1. The Thrill is Gone.
The key to a rewarding exercise program is keeping yourself engaged. The best way to stay motivated is to enjoy working out. If you absolutely dread having to do a specific exercise or movement, that may be an indicator that it could be more than simply unpleasant for you. It could mean you are doing damage to your body. If you’re not sure follow the number one rule: when in doubt, get it checked out by a pro.

2. Listen to your body.
Listen in the literal sense. Many times problems associated with the movements of joints can begin without any physical pain. This means that if you can catch them before the pain starts you may have a better chance at correcting the problem before it leads to a true injury.

Often times the tissue connecting the joint can begin to develop popping or even squeaking sounds when certain movements are made. Focus on your body when you exercise and if you ever hear something funny, seek the advice of a professional.

3. When pain is no longer pleasure.
Many times athletes who work out frequently, describe the ‘pain’ that is associated with those workouts as pleasurable. As you begin to push your body in an effort to encourage growth you will notice a certain strain that is put on your muscles, joints and bones. Pay attention to the kind of pain you experience.

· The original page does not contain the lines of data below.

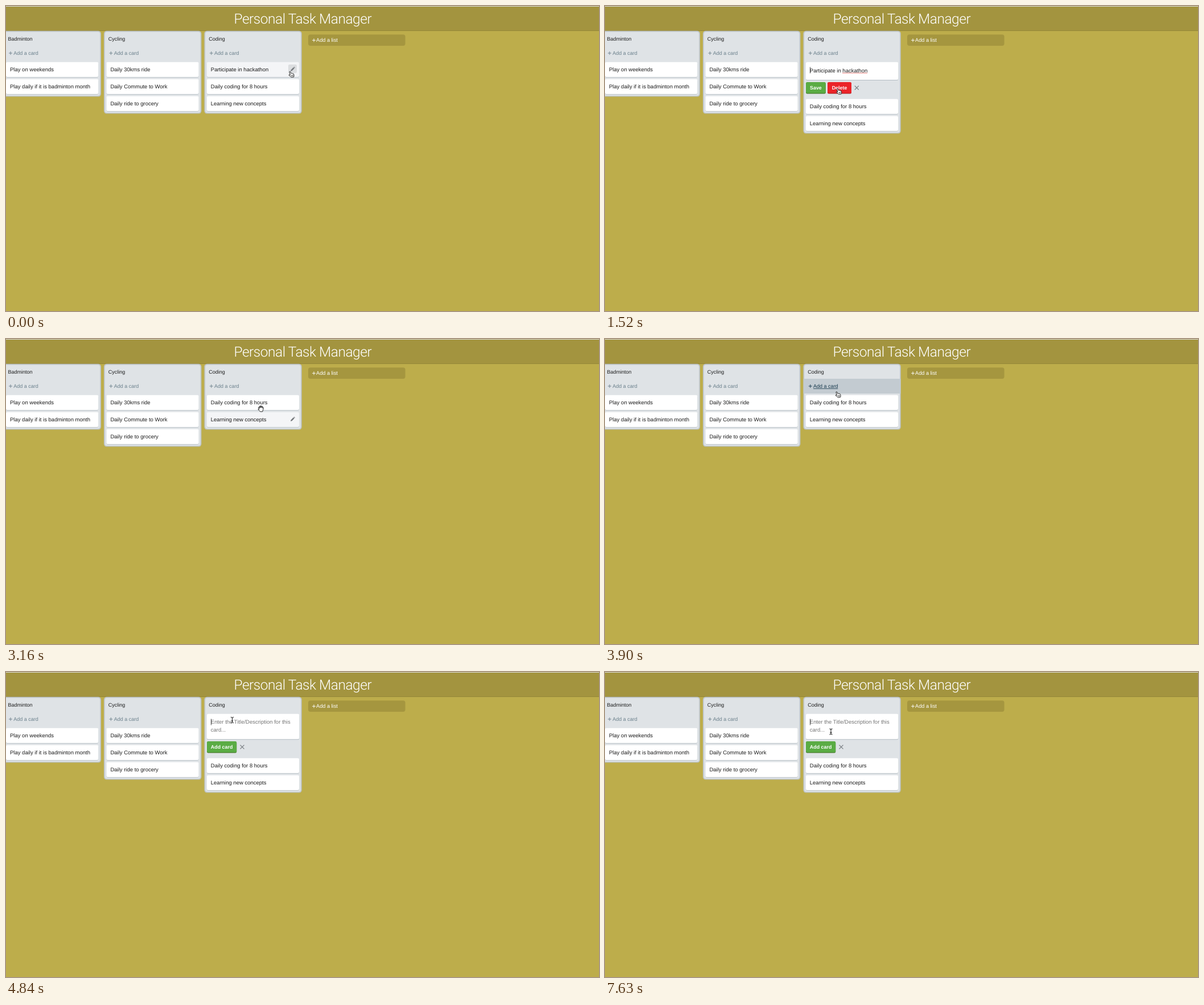
Recreate the animation shown at these times as an HTML page with a canvas. Size 1042 px wide and 537 px high, loop 8000 ms.

```html
<!DOCTYPE html>
<html lang="en">
<head>
<meta charset="utf-8">
<title>Personal Task Manager</title>
<style>
  html, body { margin: 0; width: 100%; height: 100%; overflow: hidden; background: #bdad4b; }
  canvas { display: block; width: 1042px; height: 537px; }
</style>
</head>
<body>
<canvas id="stage"></canvas>
<script>
const W = 1042, H = 537, LOOP = 8000;
const canvas = document.getElementById('stage');
const ctx = canvas.getContext('2d');
const dpr = window.devicePixelRatio || 1;
canvas.width = W * dpr;
canvas.height = H * dpr;

const SANS = '"Liberation Sans", Arial, sans-serif';
const INK = '#1d1d1d';
const CARD_GAP = 30;

const SHAPES = {
  point: new Path2D('M3 6.6L1.7 2Q1.6 .9 2.5 .8Q3.3 .8 3.6 1.8L4.5 4.3Q5.4 3.7 6 4.4Q7 3.8 7.6 4.6Q8.8 4.2 9.2 5.4L9.8 7.6Q10 9 9.2 10.7L5 11.1Q3.5 9.3 1.2 8Q.2 7 1.2 6.5Q2 6.2 3 7.2Z'),
  grab: new Path2D('M2.6 6.8L1.2 4.2Q1.1 3 2.1 3L3.6 5L3 1.8Q3.4 .5 4.4 1.2L5 4L5 1Q5.8 0 6.6 1L6.7 4L7.4 1.5Q8.4 .9 8.8 2L8.5 5L9 3.8Q10 3.3 10.1 4.5L9.3 8L8.4 11L4.4 11Q3 9 1 7.6Q.3 6.3 1.4 6.2Z'),
  knuckles: new Path2D('M5.3 7.2V9.3M6.7 7.2V9.3M8 7V9.2'),
  beam: new Path2D('M-2.2 -5Q0 -5 0 -3.6Q0 -5 2.2 -5M0 -4V4M-2.2 5Q0 5 0 3.6Q0 5 2.2 5M-1.2 1.5H1.2'),
  pencil: new Path2D('M0 8L.6 5.6L5 1.2L6.8 3L2.4 7.4ZM5.5 .7L6.2 0L8 1.8L7.3 2.5Z')
};

// Pointer moves: start, end, sampled steps, kind, from, to
const MOVES = [
  [0, 0, 1, 'point', [501.5, 120], [501.5, 120]],
  [150, 150, 1, 'point', [502, 120.5], [502, 120.5]],
  [620, 620, 1, 'beam', [501, 115.5], [501, 115.5]],
  [920, 1220, 3, 'beam', [488, 124], [434, 150]],
  [1370, 1520, 2, 'point', [417, 155], [411, 150]],
  [1820, 1820, 1, 'grab', [411, 149.5], [411, 149.5]],
  [2110, 2410, 3, 'grab', [415, 141], [431, 113]],
  [2560, 3010, 4, 'grab', [437, 120], [451, 155]],
  [3160, 3610, 4, 'grab', [447.5, 122.5], [420, 106]],
  [3750, 3900, 2, 'point', [414, 101], [409.5, 97.5]],
  [4040, 4190, 2, 'point', [403, 92], [399, 89]],
  [4340, 4340, 1, 'point', [399, 89.5], [399, 89.5]],
  [4840, 5170, 3, 'beam', [397.5, 84.5], [397, 105]]
];

// Board state changes: time, view, hovered card (or 'add'), pencil visible
const STATES = [
  [0, 'full', 0, true],
  [470, 'edit', -1, false],
  [1820, 'short', 1, false],
  [2110, 'short', 1, true],
  [2260, 'short', 0, true],
  [2710, 'short', 1, true],
  [3310, 'short', 0, true],
  [3750, 'short', 'add', false],
  [4670, 'compose', -1, false]
];

const CARET_FLIPS = [620, 1070, 1520, 1820, 4670, 5170, 5620, 6220, 6730, 7180, 7630];

const latest = (list, t) => list.filter(row => row[0] <= t).pop();

function box(x, y, w, h, r, fill) {
  ctx.beginPath();
  ctx.roundRect(x, y, w, h, r);
  ctx.fillStyle = fill;
  ctx.fill();
}

function text(str, x, mid, color = INK, size = 9.5, weight = 400) {
  ctx.font = `${weight} ${size}px ${SANS}`;
  ctx.fillStyle = color;
  ctx.fillText(str, x, mid + size * 0.34);
}

function line(x1, y1, x2, y2, color, width = 1) {
  ctx.beginPath();
  ctx.moveTo(x1, y1);
  ctx.lineTo(x2, y2);
  ctx.strokeStyle = color;
  ctx.lineWidth = width;
  ctx.stroke();
}

function raised(x, y, w, h, fill, shade) {
  box(x, y + 0.9, w, h, 2.2, shade);
  box(x, y, w, h, 2.2, fill);
}

const paper = (x, y, h, fill = '#fff') => raised(x, y, 162.3, h, fill, '#b3bcc2');

function button(label, x, y, w, fill, shade) {
  raised(x, y, w, 19.6, fill, shade);
  ctx.textAlign = 'center';
  text(label, x + w / 2, y + 10, '#fff', 8.9, 700);
  ctx.textAlign = 'left';
}

function cross(x, y) {
  line(x - 3.5, y - 3.5, x + 3.5, y + 3.5, '#7c8387', 1.1);
  line(x + 3.5, y - 3.5, x - 3.5, y + 3.5, '#7c8387', 1.1);
}

function plus(x, y, color) {
  line(x, y, x + 6, y, color, 0.9);
  line(x + 3, y - 3, x + 3, y + 3, color, 0.9);
}

function panel(x, bottom, title) {
  box(x - 0.4, 43.8, 171.4, bottom - 43.4, 5, '#c0c7cb');
  box(x + 1.4, 45.5, 167.8, bottom - 46.8, 3.6, '#dfe3e6');
  text(title, x + 7.4, 58, INK, 9);
}

function addLink(x, hover) {
  const color = hover ? '#17394d' : '#6b808c';
  if (hover) box(x, 70, 170.6, 26, 0, '#c3cbd1');
  plus(x + 9, 83, color);
  text('Add a card', x + 17.3, 83, color, 9);
  if (hover) line(x + 17.3, 87.5, x + 60.5, 87.5, color, 0.8);
}

function pencil(mid, boxed) {
  if (boxed) box(496, mid - 9, 15, 15, 2.2, '#dcdee0');
  ctx.save();
  ctx.translate(500, mid - 5.2);
  ctx.fillStyle = '#75797c';
  ctx.fill(SHAPES.pencil);
  ctx.restore();
}

function cards(x, mid, names, hover = -1) {
  names.forEach((name, i) => {
    const y = mid + i * CARD_GAP;
    paper(x + 4, y - 13.3, 26.2, i === hover ? '#f4f5f7' : '#fff');
    text(name, x + 11, y);
  });
}

function column(x, title, names, hover) {
  panel(x, 112 + (names.length - 1) * CARD_GAP + 17.2, title);
  addLink(x, hover === 'add');
  cards(x, 112, names, hover);
}

function squiggle(x1, x2, y) {
  ctx.fillStyle = '#e0322c';
  for (let x = x1; x < x2; x += 2) ctx.fillRect(x, y, 1.1, 1.1);
}

const CODING = ['Participate in hackathon', 'Daily coding for 8 hours', 'Learning new concepts'];
const REST = CODING.slice(1);
const X = 348.8;

const VIEWS = {
  full(t, hover) { column(X, 'Coding', CODING, hover); },
  short(t, hover) { column(X, 'Coding', REST, hover); },
  edit(t) {
    panel(X, 224.2, 'Coding');
    addLink(X, false);
    paper(353, 98.7, 31.3);
    text(CODING[0], 359.8, 113.3);
    if (t >= 620) squiggle(417.5, 461.5, 117.6);
    button('Save', 353, 134, 34.8, '#5aac44', '#3f6f21');
    button('Delete', 391, 134, 42, '#eb2429', '#a81c20');
    cross(442.3, 144);
    cards(X, 177, REST);
  },
  compose() {
    panel(X, 212.2, 'Coding');
    paper(353, 73.7, 44.6);
    text('Enter the Title/Description for this', 359.8, 88.2, '#757575');
    text('card...', 359.8, 101.4, '#757575');
    button('Add card', 353, 122, 52.2, '#5aac44', '#3f6f21');
    cross(415, 132);
    cards(X, 165, REST);
  }
};

function header() {
  ctx.fillStyle = '#bdad4b';
  ctx.fillRect(0, 0, W, H);
  ctx.fillStyle = '#a3943f';
  ctx.fillRect(0, 0, W, 44);
  ctx.fillStyle = '#dedfe0';
  ctx.fillRect(0, 0, W, 1);
  ctx.fillStyle = '#958738';
  ctx.fillRect(0, 43, W, 1);
  ctx.font = '300 24.6px Roboto, "Liberation Sans", sans-serif';
  ctx.letterSpacing = '-0.53px';
  ctx.textAlign = 'center';
  ctx.fillStyle = '#fff';
  ctx.fillText('Personal Task Manager', W / 2 + 0.3, 31.4);
  ctx.letterSpacing = '0px';
  ctx.textAlign = 'left';
}

function pointer(t) {
  const [t0, t1, n, kind, from, to] = latest(MOVES, t);
  const step = n > 1 ? Math.min(n - 1, Math.floor((t - t0) / (t1 - t0) * (n - 1) + 0.001)) : 0;
  const p = n > 1 ? step / (n - 1) : 0;
  const x = from[0] + (to[0] - from[0]) * p;
  const y = from[1] + (to[1] - from[1]) * p;
  ctx.save();
  ctx.lineJoin = ctx.lineCap = 'round';
  if (kind === 'beam') {
    ctx.translate(x, y);
    ctx.strokeStyle = '#fff';
    ctx.lineWidth = 2;
    ctx.stroke(SHAPES.beam);
    ctx.strokeStyle = '#111';
    ctx.lineWidth = 1;
  } else {
    ctx.translate(x - 5.2, y - 5.6);
    ctx.fillStyle = '#fff';
    ctx.fill(SHAPES[kind]);
    ctx.strokeStyle = '#111';
    ctx.lineWidth = 0.9;
    if (kind === 'point') {
      ctx.save();
      ctx.lineWidth = 0.6;
      ctx.stroke(SHAPES.knuckles);
      ctx.restore();
    }
  }
  ctx.stroke(SHAPES[kind]);
  ctx.restore();
}

function draw(t) {
  ctx.setTransform(dpr, 0, 0, dpr, 0, 0);
  ctx.textRendering = 'geometricPrecision';
  header();
  column(-4, 'Badminton', ['Play on weekends', 'Play daily if it is badminton month']);
  column(172.4, 'Cycling', ['Daily 30kms ride', 'Daily Commute to Work', 'Daily ride to grocery']);
  box(531, 50.3, 170.6, 19.6, 4, '#a5963f');
  plus(538, 60.3, '#fff');
  text('Add a list', 545, 60.3, '#fff', 9.2);

  const [, view, hover, showPencil] = latest(STATES, t);
  VIEWS[view](t, hover);
  if (showPencil) pencil(112 + hover * CARD_GAP, view === 'full');

  const caretOn = CARET_FLIPS.filter(flip => flip <= t).length % 2;
  if (caretOn && (view === 'edit' || view === 'compose')) {
    ctx.fillStyle = '#222';
    ctx.fillRect(360, view === 'edit' ? 107.5 : 82.5, 0.8, 11);
  }
  pointer(t);
}

function loop() {
  draw(performance.now() % LOOP);
  requestAnimationFrame(loop);
}
loop();
</script>
</body>
</html>
```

There is no diagram or chart that will direct you to an exact description of what ‘negative pain’ feels like, but you will know it when it happens to you if you are being aware.

It may help to think of ‘positive pain’ as a nice long stretch or yawn that slowly develops or spreads throughout the area that you are working out. On the converse, ‘negative pain’ will often be sudden and sharp, though it can also stem from the ‘positive pain’ previously described. Over exercising a muscle in a positive way can often lead to injury, so pay attention to the duration and stress you are putting on your body.

The bottom line.
The bottom line is listening to what your gut tells you. If you feel strange or certainly if you feel pain that you are questioning, seek the advice of a professional and prevent any long-term problems.

This post was contributed by Alisa Johnson, who writes about online nursing degrees. She welcomes your feedback at Alisa.Johnson1982 at gmail.com


Thank you, Alisa! I may be scheduling an appointment with my doctor. Just as soon as my cobra kicks in. :)